In the project I have experimented from the comparative method. This means that I have set up a number of criteria / parameters to compare the pleats. It acts as a framework in order to create new knowledge about the pleated fabrics.

My criteria / parameters are:
5 x pleat molds with structures inspired by nature
5 x types of textiles (four in 100% polyester and one in 50% cotton / 50% polyester)

Same format on all samples, so it is possible to compare the weight of the material and the effect of the pleat.

EXPERIMENTS, SAMPLES, PROTOTYPES AND RESULTS

During my experimentation in pleats making, I learned that the composition of the properties of the fabric, tools and craftsmanship is crucial to the final expression. Take for example B4.02: When the material takes up more space, it is difficult to squeeze the mold together and the density of the pattern is very open. Whereas a thin material as used in B5.02 is much easier to squeeze. It also became clear to me that the properties of the cardboard and the density of the pattern also played an important role in how much it was possible to compress the shape.

By working in a structured way based on the comparative method, I gained an incredible amount of insight into the craft, the properties of the textiles and not least the properties of the cardboard mold. What fascinates me most is how different all the samples have become and thus also how different application possibilities there are. It became very clear to me in my photo documentation of the pleats. Here, again, I work structured by taking pictures of all samples from the same angles to be able to compare them.

I have put pictures of the samples on a map and analyzed them based on character traits, technical characteristics and associations, which I have observed on a scale from 1-5. Next, I have provided a sample overview based on the pleat shape and later on the material, so it is easy to compare the samples.

It has been enormously inspiring to work with new design methods in a textile and design context. The project culminates in a dialogue tool in the form of a Material Abstraction book, where I describe my work and a set of material maps, which I see used to create a common understanding framework in a collaboration. In addition, it has become very clear to me that the craft cannot stand without design and vice versa. They complement each other where it is possible to create functional, aesthetic and sustainable products. My biggest finding is that across the materials is what I call optical illusion.

MATERIAL ILLUSIONS

As I photographed the experiments, I quickly discovered that both the angle of the light and my own angle as a viewer of the pleats evoked surprising illusions for me. In the encounter with materials, light swallows some of the details, while others appear as new patterns in the transparent. In the pictures you see Bircks and Accordion pleats in different materials, which in their own light highlight the pattern. The picture on the far right shows an I hovering over the fabric. It brings back memories of my childhood, where I borrowed books from the library and where I happily looked for motifs with optical illusion.

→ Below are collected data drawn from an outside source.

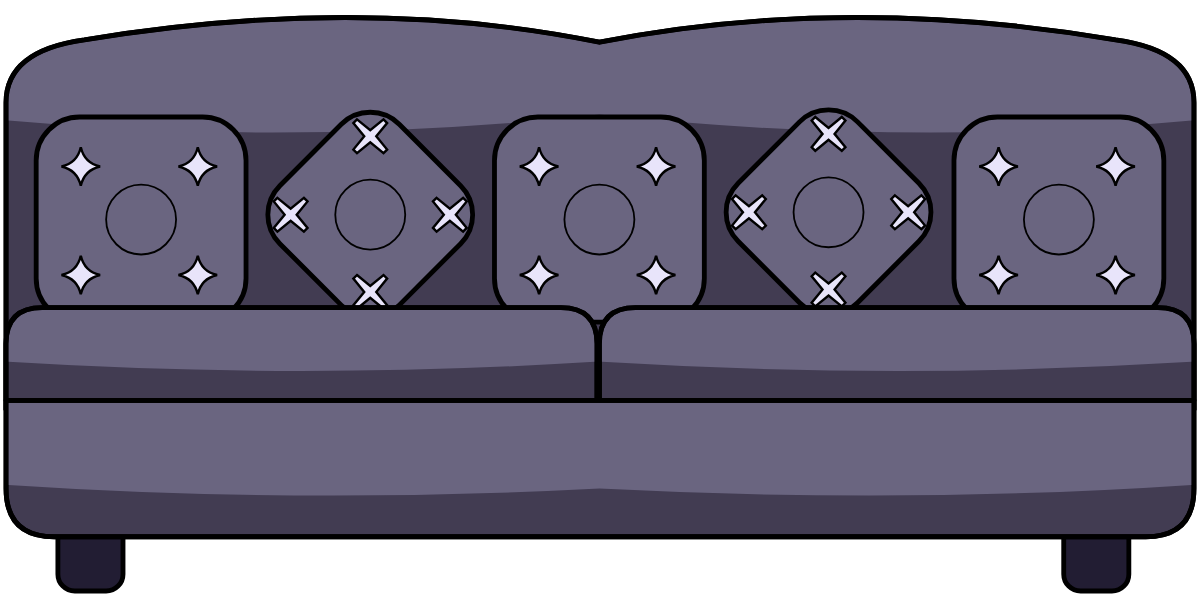
<!DOCTYPE html>
<html lang="en">
<head>
<meta charset="utf-8">
<title>Lavender Sofa</title>
<link rel="stylesheet" href="https://fonts.googleapis.com/css2?family=Inter&display=swap">
<style>
  :root {
    --fabric: #6a6580;
    --fabric-shade: #423c52;
    --leg: #221d33;
    --accent: #e8e4fa;
    --line: #000000;
    --page: #ffffff;
  }
  html, body {
    margin: 0;
    width: 1200px;
    height: 595px;
    overflow: hidden;
    background: var(--page);
    font-family: "Inter", sans-serif;
  }
  .sofa { display: block; width: 1200px; height: 595px; }
  .outline { stroke: var(--line); stroke-width: 4; stroke-linejoin: round; }
  .shade { fill: var(--fabric-shade); }
  .light { fill: var(--fabric); }
  .leg { fill: var(--leg); }
  .accent { fill: var(--accent); stroke: var(--line); stroke-width: 2; }
  .ring { fill: none; stroke: var(--line); stroke-width: 1.5; }
</style>
</head>
<body>
<svg class="sofa" viewBox="0 0 995 493.3" preserveAspectRatio="none" role="img" aria-label="Purple sofa with patterned cushions">
  <defs>
    <path id="sparkle" d="M0,-16 Q3,-3 16,0 Q3,3 0,16 Q-3,3 -16,0 Q-3,-3 0,-16Z"/>
    <path id="cross" d="M-11,-14 L0,-5 L11,-14 L14,-11 L5,0 L14,11 L11,14 L0,5 L-11,14 L-14,11 L-5,0 L-14,-11Z"/>
    <g id="square-pillow">
      <rect class="light outline" x="-87" y="-85" width="174" height="170" rx="36"/>
      <circle class="ring" r="29"/>
      <use href="#sparkle" class="accent" x="-50" y="-44"/>
      <use href="#sparkle" class="accent" x="47" y="-44"/>
      <use href="#sparkle" class="accent" x="-50" y="46"/>
      <use href="#sparkle" class="accent" x="47" y="46"/>
    </g>
    <g id="diamond-pillow">
      <rect class="light outline" x="-70" y="-70" width="140" height="140" rx="34" transform="rotate(45)"/>
      <circle class="ring" r="29"/>
      <use href="#cross" class="accent" y="-65"/>
      <use href="#cross" class="accent" y="64"/>
      <use href="#cross" class="accent" x="-66"/>
      <use href="#cross" class="accent" x="66"/>
    </g>
  </defs>

  <g class="legs">
    <rect class="leg outline" x="48" y="420" width="54" height="70" rx="14"/>
    <rect class="leg outline" x="882" y="420" width="54" height="70" rx="14"/>
  </g>

  <g class="backrest">
    <path class="shade outline" d="M5,340 V85 Q5,42 70,33 Q300,-5 497,35 Q700,-5 925,33 Q990,42 990,85 V340 Z"/>
    <path class="light" d="M7,85 Q7,44 70,35 Q300,-3 497,37 Q700,-3 925,35 Q988,44 988,85 V100 Q750,122 497,95 Q250,122 7,100 Z"/>
    <path class="outline" fill="none" d="M5,340 V85 Q5,42 70,33 Q300,-5 497,35 Q700,-5 925,33 Q990,42 990,85 V340"/>
  </g>

  <g class="pillows">
    <use href="#diamond-pillow" x="307" y="178"/>
    <use href="#diamond-pillow" x="687" y="176"/>
    <use href="#square-pillow" x="117" y="182"/>
    <use href="#square-pillow" x="497" y="182"/>
    <use href="#square-pillow" x="878" y="182"/>
  </g>

  <g class="base">
    <path class="shade outline" d="M5,332 H990 V405 Q990,445 950,445 H45 Q5,445 5,405 Z"/>
    <path class="light" d="M7,334 H988 V402 Q750,418 497,405 Q250,418 7,402 Z"/>
    <path class="outline" fill="none" d="M5,332 H990 V405 Q990,445 950,445 H45 Q5,445 5,405 Z"/>
  </g>

  <g class="seat-cushions">
    <path class="shade outline" d="M5,332 V285 Q5,255 35,255 H465 Q495,255 495,285 V332 Z"/>
    <path class="light" d="M7,300 V285 Q7,257 35,257 H465 Q493,257 493,285 V300 Q250,315 7,300 Z"/>
    <path class="outline" fill="none" d="M5,332 V285 Q5,255 35,255 H465 Q495,255 495,285 V332"/>
    <path class="shade outline" d="M497,332 V285 Q497,255 527,255 H960 Q990,255 990,285 V332 Z"/>
    <path class="light" d="M499,300 V285 Q499,257 527,257 H960 Q988,257 988,285 V300 Q745,315 499,300 Z"/>
    <path class="outline" fill="none" d="M497,332 V285 Q497,255 527,255 H960 Q990,255 990,285 V332"/>
  </g>
</svg>
</body>
</html>
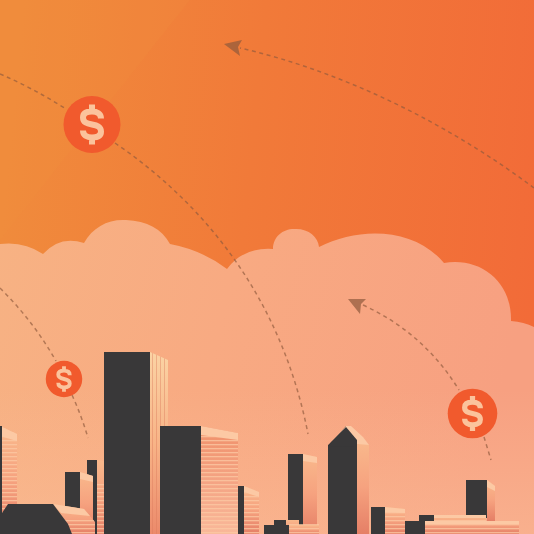
<!DOCTYPE html>
<html lang="en">
<head>
<meta charset="utf-8">
<title>City skyline with money flows</title>
<style>
:root {
  --sky-left: #f08b3c;
  --sky-right: #f26b38;
  --cloud-left: #f7b283;
  --cloud-right: #f7a081;
  --coin: #f15a2d;
  --coin-sign: #fbc39c;
  --tower: #393839;
  --lit-top: #fbd3a4;
  --lit-mid: #f6a27f;
  --lit-low: #e57f66;
  --pale: #fcc9a4;
  --trail: #8f5a3c;
}
html, body { margin: 0; width: 534px; height: 534px; overflow: hidden; background: var(--sky-right); }
svg { display: block; }
.trail { fill: none; stroke: var(--trail); stroke-width: 1.5; stroke-dasharray: 4 3.6; opacity: .65; }
.arrow { fill: var(--trail); opacity: .7; }
.coin-disc { fill: var(--coin); }
.coin-sign { fill: none; stroke: var(--coin-sign); stroke-width: 6; }
.dark { fill: var(--tower); }
.lit { fill: url(#lit); }
.roof { fill: var(--pale); }
</style>
</head>
<body>
<svg width="534" height="534" viewBox="0 0 534 534" role="img" aria-label="Dollar coins travelling along dashed arrows above a city skyline">
  <defs>
    <linearGradient id="sky" x1="0" y1=".45" x2="1" y2=".55">
      <stop offset="0" stop-color="var(--sky-left)"/>
      <stop offset=".45" stop-color="#f17a39"/>
      <stop offset="1" stop-color="var(--sky-right)"/>
    </linearGradient>
    <linearGradient id="cloud" x1="0" y1="0" x2="1" y2=".15">
      <stop offset="0" stop-color="var(--cloud-left)"/>
      <stop offset=".45" stop-color="#f8aa82"/>
      <stop offset="1" stop-color="var(--cloud-right)"/>
    </linearGradient>
    <linearGradient id="haze" x1="0" y1="0" x2="0" y2="1">
      <stop offset="0" stop-color="#fbc09a" stop-opacity="0"/>
      <stop offset="1" stop-color="#fbc09a" stop-opacity=".5"/>
    </linearGradient>
    <linearGradient id="lit" x1="0" y1="0" x2="0" y2="1">
      <stop offset="0" stop-color="#f9b98c"/>
      <stop offset=".5" stop-color="var(--lit-mid)"/>
      <stop offset="1" stop-color="var(--lit-low)"/>
    </linearGradient>
    <linearGradient id="tall-lit" x1="0" y1="0" x2="0" y2="1">
      <stop offset="0" stop-color="var(--lit-top)"/>
      <stop offset=".5" stop-color="#f8b487"/>
      <stop offset="1" stop-color="#ec8a6b"/>
    </linearGradient>
    <linearGradient id="glass-lit" x1="0" y1="0" x2="0" y2="1">
      <stop offset="0" stop-color="#f0906a"/>
      <stop offset=".5" stop-color="#f4a383"/>
      <stop offset="1" stop-color="#f9b899"/>
    </linearGradient>
    <pattern id="floors" width="8" height="4" patternUnits="userSpaceOnUse">
      <rect width="8" height="1.3" fill="var(--pale)" opacity=".75"/>
    </pattern>
    <pattern id="mullions" width="4" height="8" patternUnits="userSpaceOnUse">
      <rect width="1" height="8" fill="#d9795a" opacity=".4"/>
    </pattern>
    <g id="coin">
      <circle class="coin-disc" r="28.5"/>
      <path class="coin-sign" d="M9 -6C9 -11 5 -13 0 -13C-6 -13 -9 -11 -9 -7C-9 -2 -5 -1 0 0C5 1 9 2 9 7C9 11 6 13 0 13C-5 13 -9 11 -9 6M0 -20V-12M0 12V20"/>
    </g>
  </defs>

  <rect id="sky-area" width="534" height="534" fill="url(#sky)"/>
  <polygon points="0,0 190,0 0,240" fill="#ef8f3f" opacity=".18"/>

  <g id="cloud-bank">
    <path fill="url(#cloud)" d="M0 244Q24 241 43 254Q60 235 84 243C93 227 108 219 126 220C147 221 162 229 170 244Q202 250 227 269Q243 247 273 249C273 236 284 228 296 229C309 229 318 237 319 247C360 226 415 228 444 263C480 257 512 281 511 321Q524 322 534 327V534H0Z"/>
    <rect y="390" width="534" height="144" fill="url(#haze)"/>
  </g>

  <g id="trails">
    <path class="trail" d="M0 74Q33 88 66 109M115 143C206 205 282 300 308 434"/>
    <path class="trail" d="M534 188C450 125 345 72 240 48"/>
    <path class="trail" d="M0 288Q34 322 56 361M72 395Q82 417 88 438"/>
    <path class="trail" d="M363 305Q424 333 459 390M484 437L491 460"/>
    <path class="arrow" d="M224 44L242 40L238 47L240 56Z"/>
    <path class="arrow" d="M348 299L366 299L361 304L360 314Z"/>
  </g>

  <g id="coins">
    <use href="#coin" transform="translate(92 124.500)"/>
    <use href="#coin" transform="translate(64 379) scale(.64)"/>
    <use href="#coin" transform="translate(472.500 413.500) scale(.87)"/>
  </g>

  <g id="skyline">
    <g id="left-edge-block">
      <polygon class="lit" points="0,426 17,434 17,534 0,534"/>
      <polygon fill="url(#floors)" points="0,426 17,434 17,534 0,534"/>
      <polygon class="roof" points="0,426 17,434 17,441 0,436"/>
      <rect class="dark" y="426" width="2" height="108"/>
    </g>

    <g id="twin-block">
      <rect class="dark" x="87" y="460" width="10" height="74"/>
      <polygon class="lit" points="97,460 104,461 104,534 97,534"/>
      <rect x="97" y="482" width="7" height="52" fill="url(#floors)"/>
      <rect class="dark" x="65" y="472" width="15" height="62"/>
      <polygon class="lit" points="80,472 93,476 93,534 80,534"/>
      <polygon class="roof" points="80,472 93,476 93,482 80,479"/>
    </g>

    <g id="tallest-tower">
      <rect class="dark" x="104" y="352" width="46" height="182"/>
      <polygon fill="url(#tall-lit)" points="150,352 168,360 168,534 150,534"/>
      <polygon fill="url(#mullions)" points="150,352 168,360 168,534 150,534"/>
    </g>

    <g id="wide-tower">
      <rect class="dark" x="160" y="426" width="41" height="108"/>
      <polygon fill="url(#glass-lit)" points="201,426 238,433 238,534 201,534"/>
      <polygon fill="url(#floors)" points="201,434 238,440 238,534 201,534"/>
      <polygon class="roof" points="201,426 238,433 238,440 201,435"/>
    </g>

    <g id="short-block">
      <rect class="dark" x="238" y="486" width="6" height="48"/>
      <polygon class="lit" points="244,486 259,492 259,534 244,534"/>
      <polygon fill="url(#floors)" points="244,492 259,497 259,534 244,534"/>
      <polygon class="roof" points="244,486 259,492 259,497 244,492"/>
    </g>

    <g id="slim-tower">
      <rect class="dark" x="288" y="454" width="15" height="80"/>
      <polygon class="lit" points="303,454 317,457 317,534 303,534"/>
      <polygon class="roof" points="303,454 317,457 317,463 303,461"/>
      <path class="dark" d="M264 534V525H274V520H286V534Z"/>
      <rect class="lit" x="286" y="520" width="13" height="14"/>
      <rect class="dark" x="286" y="525" width="3" height="9"/>
      <rect class="lit" x="289" y="525" width="30" height="9"/>
      <rect x="289" y="524" width="30" height="10" fill="url(#floors)"/>
    </g>

    <g id="peaked-tower">
      <polygon class="dark" points="328,534 328,445 334,440 346,426 357,434 357,534"/>
      <polygon class="lit" points="357,440 369,445 369,534 357,534"/>
      <polygon class="roof" points="346,426 351,426 363,437 369,445 358,444 331,444 335,439"/>
      <polygon class="dark" points="328,446 331,442 346,427 357,440 357,447"/>
    </g>

    <g id="low-offices">
      <rect class="dark" x="371" y="507" width="14" height="27"/>
      <polygon class="lit" points="385,507 405,509 405,534 385,534"/>
      <rect x="385" y="512" width="20" height="22" fill="url(#floors)"/>
      <polygon class="roof" points="385,507 405,509 405,513 385,512"/>
      <path class="dark" d="M405 534V521H419V515H434V534Z"/>
    </g>

    <g id="right-tower">
      <rect class="dark" x="466" y="480" width="21" height="38"/>
      <polygon class="lit" points="487,480 495,486 495,521 487,521"/>
      <polygon class="roof" points="487,480 495,486 495,491 487,487"/>
      <polygon class="lit" points="434,515 486,515 486,521 519,521 519,534 425,534 425,521 434,521"/>
      <polygon fill="url(#floors)" points="434,515 486,515 486,521 519,521 519,534 425,534 425,521 434,521"/>
      <rect class="roof" x="434" y="515" width="52" height="3"/>
      <rect class="roof" x="425" y="521" width="94" height="3"/>
    </g>

    <g id="front-hall">
      <polygon class="lit" points="53,504 84,509 95,522 95,534 60,534"/>
      <polygon class="roof" points="53,504 84,509 90,516 61,513"/>
      <polygon fill="url(#floors)" points="62,518 92,518 95,522 95,534 68,534"/>
      <polygon class="dark" points="0,516 8,504 53,504 68,524 72,534 0,534"/>
    </g>
  </g>
</svg>
</body>
</html>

The project has set in motion a lot of reflections about the emotional connection we humans consciously and unconsciously have. As well as aesthetic sustainability and the possibilities that lie in examining and uncovering people’s relationships to textiles through sensing. Therefore, I look forward to testing the dialogue tool with different professional groups and individuals, so I can become wiser about what can help to create a greater understanding of creating products that create added value for the end user. If you want to see more about my project, click on my website and see my Material Abstraction Book.

CHARLOTTE HANSEN
contact@charlottehansen.studio
http://www.charlottehansen.studio
https://www.instagram.com/bycharlottehansen/

DESIGN SCHOOL KOLDING, Denmark
https://www.designskolenkolding.dk
@designskolenkolding
@dskd_planet